It’s been a while since I’ve posted anything here, but there has been plenty of cycling going on in the meantime (and a bit of running. And a tiny bit of swimming. Bad triathlete!).
I’ve been doing a fair bit of mountain biking. I went on a Dirtschool skills course at Glentress, which was fabulous – I went in with quite a bit of trepidation that I wasn’t good enough and that I’d get scared, and ended up having a go at everything we learnt that day, having a great time, and coming away with plenty of things to practice.
I have even signed up to do my Mountain Bike Leader award, on the grounds that I am organising club rides and hoping to start a club at school. Again, I have been a little bit worried that I’m trying to run before I can walk. And that brings me to the point of this post: confidence.
Of all the times I’ve tried something and failed while mountain biking, only once or twice has it been due to trying something beyond my skills (the most memorable was probably the time I tried to roll off a massive jump and cut my calves to ribbons on my spiky pedals. It was that or plough into the trail face-first). Most of the time, what happens is this: I ride up to a feature on the trail, decide it looks scary, and slam on the brakes. Often, this is then followed by a comedy slow-motion stumble over the handlebars.
Then I get frustrated. Particularly if I am with other people who can ride it with ease. Especially if those people have been mountain biking for a shorter length of time than me. (Competitive? Me? Never!). I then get into a vicious circle for the rest of the ride, during which time I am convinced I am rubbish and won’t even attempt to ride even the simplest obstacles.
I am determined to get over this lack of confidence. I have the skills to ride almost everything I’m likely to encounter (as long as I don’t go hurling myself off Black routes). It is, as I have been told more than once, all in my head.
So here are a few things I’ve tried that have helped my confidence to ride scary-looking features.
- Riding with other people. Especially if they are good riders and I have confidence in their ability to pick out a line – I’ll happily follow a trusted rider’s wheel in situations where I might think twice on my own.
- No negative self-talk. Seriously. Last week, while we were on holiday in the Lake District, we visited the trail centre at Whinlatter. I noticed that every time I caught myself thinking “I can’t ride that,” I would bottle it. Even small, entirely non-hazardous features like tiny rock steps – afterwards, I would then beat myself up about not having a go. Which brings me to:
- Wilful positive thinking. Bigging up my mountain bike skills doesn’t feel natural – I constantly catch myself saying things like, “I’m a rubbish mountain biker.” Well, it’s not true and I’m going to stop doing it. I DO have the skills. I’m making a point of reminding myself how much I’ve improved.

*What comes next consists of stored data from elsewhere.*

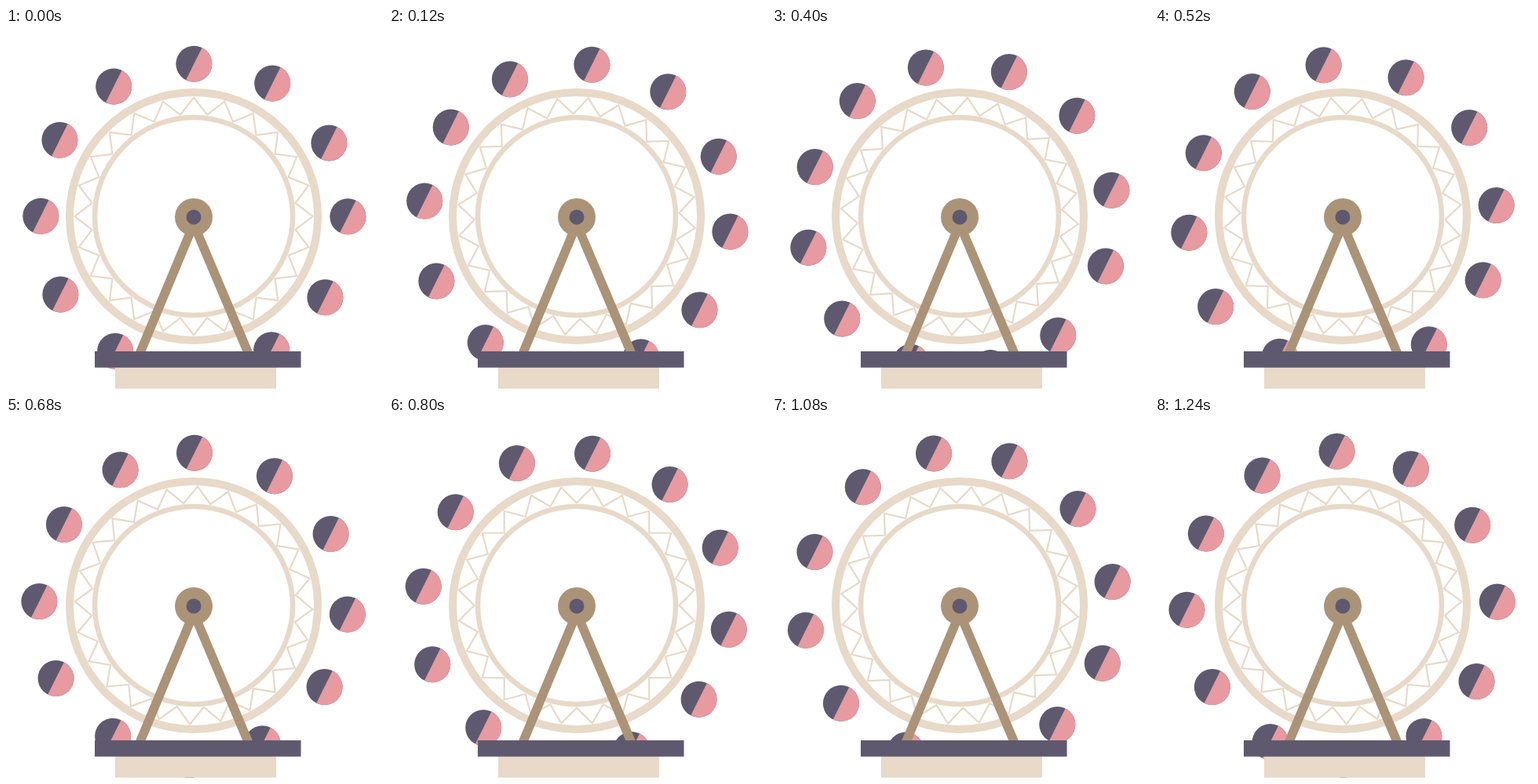
An HTML page with a canvas that plays this animation: 480x460 px, repeating every 1.28 s.

```html
<!DOCTYPE html>
<html lang="en">
<head>
<meta charset="utf-8">
<title>Ferris wheel</title>
<style>
  html, body { margin: 0; width: 100%; height: 100%; overflow: hidden; background: #fff; }
  canvas { display: block; }
</style>
</head>
<body>
<canvas id="stage" width="480" height="460"></canvas>
<script>
const ctx = document.getElementById('stage').getContext('2d');

const LOOP = 1280, STEP = 40, TURN = 60;
const CX = 239, CY = 240;
const CREAM = '#e8d9c8', BROWN = '#ab9378', DARK = '#5f596f', PINK = '#e79a9f';
const TEETH = 24;

// Hand-placed cabins: [degrees clockwise from the top, distance from the axle]
const CABINS = [
  [0.1, 194.3], [30.6, 196.8], [61.5, 196.1], [90.1, 196.3],
  [121.7, 196.7], [149.8, 197], [179.8, 196], [210.2, 198.6],
  [239.6, 196.7], [270.1, 194.7], [299.7, 196.4], [328.4, 194.3]
];
const CABIN_RADIUS = 23;
const CABIN_TILT = 26.5;

const rad = deg => deg * Math.PI / 180;
const polar = (deg, r) => [CX + r * Math.sin(rad(deg)), CY - r * Math.cos(rad(deg))];

function disc(x, y, r, color) {
  ctx.fillStyle = color;
  ctx.beginPath();
  ctx.arc(x, y, r, 0, 2 * Math.PI);
  ctx.fill();
}

function ring(r, width) {
  ctx.strokeStyle = CREAM;
  ctx.lineWidth = width;
  ctx.beginPath();
  ctx.arc(CX, CY, r, 0, 2 * Math.PI);
  ctx.stroke();
}

function bar(x, y, w, h, color) {
  ctx.fillStyle = color;
  ctx.fillRect(x, y, w, h);
}

function cabin(x, y) {
  disc(x, y, CABIN_RADIUS, DARK);
  const start = rad(CABIN_TILT - 90);
  ctx.fillStyle = PINK;
  ctx.beginPath();
  ctx.arc(x, y, CABIN_RADIUS, start, start + Math.PI);
  ctx.fill();
}

function truss(turn) {
  ctx.strokeStyle = CREAM;
  ctx.lineWidth = 2.2;
  ctx.lineJoin = 'miter';
  ctx.beginPath();
  for (let i = 0; i < TEETH * 2; i++) {
    ctx.lineTo(...polar(turn + i * 180 / TEETH, i % 2 ? 130.5 : 151.5));
  }
  ctx.closePath();
  ctx.stroke();
}

function leg(side) {
  ctx.strokeStyle = BROWN;
  ctx.lineWidth = 11.6;
  ctx.beginPath();
  ctx.moveTo(CX + side * 0.5, 251);
  ctx.lineTo(CX + 0.5 + side * 72.2, 422);
  ctx.stroke();
}

function draw(turn) {
  bar(0, 0, 480, 460, '#fff');
  for (const [angle, r] of CABINS) cabin(...polar(angle + turn, r));
  truss(turn);
  ring(158, 10);
  ring(126, 6.5);
  leg(-1);
  leg(1);
  disc(CX, 241, 24, BROWN);
  disc(CX, 241, 9.5, DARK);
  bar(139, 432, 205, 27.5, CREAM);
  bar(113, 412, 262.5, 20.7, DARK);
}

const began = performance.now();
function tick() {
  const time = (performance.now() - began) % LOOP;
  draw(Math.floor(time / STEP) * STEP / LOOP * TURN);
  requestAnimationFrame(tick);
}
tick();
</script>
</body>
</html>
```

- Sessioning it. When I bottled the aforementioned tiny rock step on a climb at Whinlatter, I was a good distance ahead of the people behind me so I knew I wouldn’t be in their way. I went back down the trail a bit and did it again. And this time I got up it. Likewise, when I stopped at a scary-looking rocky, twisty descent on one of the Red trails, I got annoyed with my instinctive reaction of “eek! I can’t ride that!” and, with the encouragement of my companions, rode it about 3 times, each time getting a bit further down it before putting my foot down.
- Strava! No, seriously. More than once I’ve come back from a solo ride feeling despondent about my riding, only to find that I’ve got a bunch of PRs.
- Protective gear. I’ve just invested in some knee pads, and did find that reminding myself I was wearing them gave me a bit of confidence!
- Trail centres. I’m generally happier to fling myself off stuff on a man-made trail because I know it’s designed to be rideable, whereas on natural trails you never know what’s round the corner. If I need a confidence boost a visit to a nice, fast, swooshy trail centre normally does the trick.
- Finally, just getting on with it. Sometimes, even if something looks scary or unpleasant, you just have to make a leap of faith!